* **Task brief**: Repeat each line of the data below exactly, but skip the pictures.

* **Data records**:

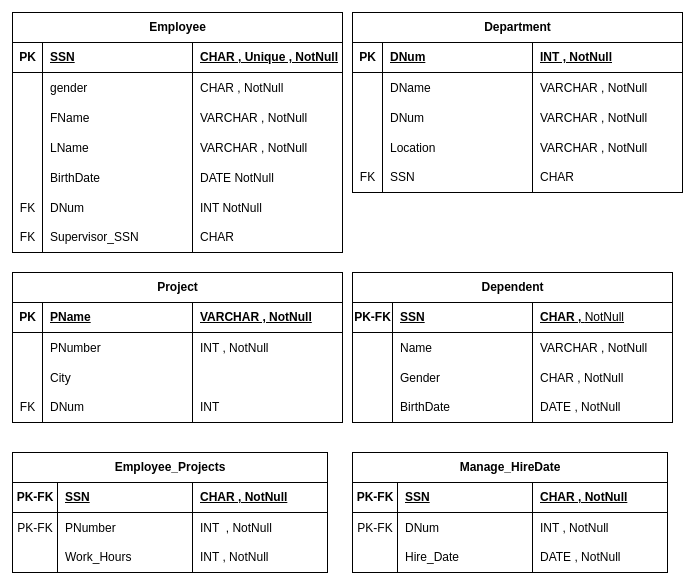
<!DOCTYPE html>
<html lang="en">
<head>
<meta charset="utf-8">
<title>Company database schema</title>
<style>
  :root {
    --ink: #000;
    --paper: #fff;
    --row: 30px;
  }
  * { box-sizing: border-box; }
  body {
    margin: 0;
    background: var(--paper);
    color: var(--ink);
    font: 12px/1.2 "Liberation Sans", Helvetica, Arial, sans-serif;
  }
  .schema {
    display: grid;
    grid-template-columns: 340px 331px;
    grid-template-rows: 260px 180px 121px;
    align-items: start;
    width: 695px;
    height: 585px;
    padding: 12px;
    overflow: hidden;
  }
  .entity {
    --key: 30px;
    --field: 150px;
    display: block;
    width: 331px;
    border: 1px solid var(--ink);
  }
  .entity.medium { --key: 40px; --field: 140px; width: 321px; }
  .entity.narrow { --key: 45px; --field: 135px; width: 316px; }
  caption {
    display: flex;
    align-items: center;
    justify-content: center;
    height: var(--row);
    border-bottom: 1px solid var(--ink);
    font-weight: bold;
  }
  tbody { display: block; }
  tr {
    display: grid;
    grid-template-columns: var(--key) var(--field) 1fr;
    height: var(--row);
  }
  tr:last-child { height: 29px; }
  td {
    display: flex;
    align-items: center;
    padding: 0 0 0 7px;
    white-space: pre;
  }
  td:first-child { justify-content: center; padding: 0; }
  td:not(:last-child) { border-right: 1px solid var(--ink); }
  .primary { border-bottom: 1px solid var(--ink); font-weight: bold; }
  .primary td span { text-decoration: underline; }
  .regular { font-weight: normal; }
</style>
</head>
<body>
<main class="schema">
  <table class="entity">
    <caption>Employee</caption>
    <tbody>
      <tr class="primary"><td>PK</td><td><span>SSN</span></td><td><span>CHAR , Unique , NotNull</span></td></tr>
      <tr><td></td><td>gender</td><td>CHAR , NotNull</td></tr>
      <tr><td></td><td>FName</td><td>VARCHAR , NotNull</td></tr>
      <tr><td></td><td>LName</td><td>VARCHAR , NotNull</td></tr>
      <tr><td></td><td>BirthDate</td><td>DATE NotNull</td></tr>
      <tr><td>FK</td><td>DNum</td><td>INT NotNull</td></tr>
      <tr><td>FK</td><td>Supervisor_SSN</td><td>CHAR</td></tr>
    </tbody>
  </table>

  <table class="entity">
    <caption>Department</caption>
    <tbody>
      <tr class="primary"><td>PK</td><td><span>DNum</span></td><td><span>INT , NotNull</span></td></tr>
      <tr><td></td><td>DName</td><td>VARCHAR , NotNull</td></tr>
      <tr><td></td><td>DNum</td><td>VARCHAR , NotNull</td></tr>
      <tr><td></td><td>Location</td><td>VARCHAR , NotNull</td></tr>
      <tr><td>FK</td><td>SSN</td><td>CHAR</td></tr>
    </tbody>
  </table>

  <table class="entity">
    <caption>Project</caption>
    <tbody>
      <tr class="primary"><td>PK</td><td><span>PName</span></td><td><span>VARCHAR , NotNull</span></td></tr>
      <tr><td></td><td>PNumber</td><td>INT , NotNull</td></tr>
      <tr><td></td><td>City</td><td></td></tr>
      <tr><td>FK</td><td>DNum</td><td>INT</td></tr>
    </tbody>
  </table>

  <table class="entity medium">
    <caption>Dependent</caption>
    <tbody>
      <tr class="primary"><td>PK-FK</td><td><span>SSN</span></td><td><span>CHAR , <span class="regular">NotNull</span></span></td></tr>
      <tr><td></td><td>Name</td><td>VARCHAR , NotNull</td></tr>
      <tr><td></td><td>Gender</td><td>CHAR , NotNull</td></tr>
      <tr><td></td><td>BirthDate</td><td>DATE , NotNull</td></tr>
    </tbody>
  </table>

  <table class="entity narrow">
    <caption>Employee_Projects</caption>
    <tbody>
      <tr class="primary"><td>PK-FK</td><td><span>SSN</span></td><td><span>CHAR , NotNull</span></td></tr>
      <tr><td>PK-FK</td><td>PNumber</td><td>INT  , NotNull</td></tr>
      <tr><td></td><td>Work_Hours</td><td>INT , NotNull</td></tr>
    </tbody>
  </table>

  <table class="entity narrow">
    <caption>Manage_HireDate</caption>
    <tbody>
      <tr class="primary"><td>PK-FK</td><td><span>SSN</span></td><td><span>CHAR , NotNull</span></td></tr>
      <tr><td>PK-FK</td><td>DNum</td><td>INT , NotNull</td></tr>
      <tr><td></td><td>Hire_Date</td><td>DATE , NotNull</td></tr>
    </tbody>
  </table>
</main>
</body>
</html>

* **Response below**:
<!DOCTYPE html>
<html lang="en">
<head>
<meta charset="utf-8">
<title>Company database schema</title>
<style>
  :root {
    --ink: #000;
    --paper: #fff;
    --row: 30px;
  }
  * { box-sizing: border-box; }
  body {
    margin: 0;
    background: var(--paper);
    color: var(--ink);
    font: 12px/1.2 "Liberation Sans", Helvetica, Arial, sans-serif;
  }
  .schema {
    display: grid;
    grid-template-columns: 340px 331px;
    grid-template-rows: 260px 180px 121px;
    align-items: start;
    width: 695px;
    height: 585px;
    padding: 12px;
    overflow: hidden;
  }
  .entity {
    --key: 30px;
    --field: 150px;
    display: block;
    width: 331px;
    border: 1px solid var(--ink);
  }
  .entity.medium { --key: 40px; --field: 140px; width: 321px; }
  .entity.narrow { --key: 45px; --field: 135px; width: 316px; }
  caption {
    display: flex;
    align-items: center;
    justify-content: center;
    height: var(--row);
    border-bottom: 1px solid var(--ink);
    font-weight: bold;
  }
  tbody { display: block; }
  tr {
    display: grid;
    grid-template-columns: var(--key) var(--field) 1fr;
    height: var(--row);
  }
  tr:last-child { height: 29px; }
  td {
    display: flex;
    align-items: center;
    padding: 0 0 0 7px;
    white-space: pre;
  }
  td:first-child { justify-content: center; padding: 0; }
  td:not(:last-child) { border-right: 1px solid var(--ink); }
  .primary { border-bottom: 1px solid var(--ink); font-weight: bold; }
  .primary td span { text-decoration: underline; }
  .regular { font-weight: normal; }
</style>
</head>
<body>
<main class="schema">
  <table class="entity">
    <caption>Employee</caption>
    <tbody>
      <tr class="primary"><td>PK</td><td><span>SSN</span></td><td><span>CHAR , Unique , NotNull</span></td></tr>
      <tr><td></td><td>gender</td><td>CHAR , NotNull</td></tr>
      <tr><td></td><td>FName</td><td>VARCHAR , NotNull</td></tr>
      <tr><td></td><td>LName</td><td>VARCHAR , NotNull</td></tr>
      <tr><td></td><td>BirthDate</td><td>DATE NotNull</td></tr>
      <tr><td>FK</td><td>DNum</td><td>INT NotNull</td></tr>
      <tr><td>FK</td><td>Supervisor_SSN</td><td>CHAR</td></tr>
    </tbody>
  </table>

  <table class="entity">
    <caption>Department</caption>
    <tbody>
      <tr class="primary"><td>PK</td><td><span>DNum</span></td><td><span>INT , NotNull</span></td></tr>
      <tr><td></td><td>DName</td><td>VARCHAR , NotNull</td></tr>
      <tr><td></td><td>DNum</td><td>VARCHAR , NotNull</td></tr>
      <tr><td></td><td>Location</td><td>VARCHAR , NotNull</td></tr>
      <tr><td>FK</td><td>SSN</td><td>CHAR</td></tr>
    </tbody>
  </table>

  <table class="entity">
    <caption>Project</caption>
    <tbody>
      <tr class="primary"><td>PK</td><td><span>PName</span></td><td><span>VARCHAR , NotNull</span></td></tr>
      <tr><td></td><td>PNumber</td><td>INT , NotNull</td></tr>
      <tr><td></td><td>City</td><td></td></tr>
      <tr><td>FK</td><td>DNum</td><td>INT</td></tr>
    </tbody>
  </table>

  <table class="entity medium">
    <caption>Dependent</caption>
    <tbody>
      <tr class="primary"><td>PK-FK</td><td><span>SSN</span></td><td><span>CHAR , <span class="regular">NotNull</span></span></td></tr>
      <tr><td></td><td>Name</td><td>VARCHAR , NotNull</td></tr>
      <tr><td></td><td>Gender</td><td>CHAR , NotNull</td></tr>
      <tr><td></td><td>BirthDate</td><td>DATE , NotNull</td></tr>
    </tbody>
  </table>

  <table class="entity narrow">
    <caption>Employee_Projects</caption>
    <tbody>
      <tr class="primary"><td>PK-FK</td><td><span>SSN</span></td><td><span>CHAR , NotNull</span></td></tr>
      <tr><td>PK-FK</td><td>PNumber</td><td>INT  , NotNull</td></tr>
      <tr><td></td><td>Work_Hours</td><td>INT , NotNull</td></tr>
    </tbody>
  </table>

  <table class="entity narrow">
    <caption>Manage_HireDate</caption>
    <tbody>
      <tr class="primary"><td>PK-FK</td><td><span>SSN</span></td><td><span>CHAR , NotNull</span></td></tr>
      <tr><td>PK-FK</td><td>DNum</td><td>INT , NotNull</td></tr>
      <tr><td></td><td>Hire_Date</td><td>DATE , NotNull</td></tr>
    </tbody>
  </table>
</main>
</body>
</html>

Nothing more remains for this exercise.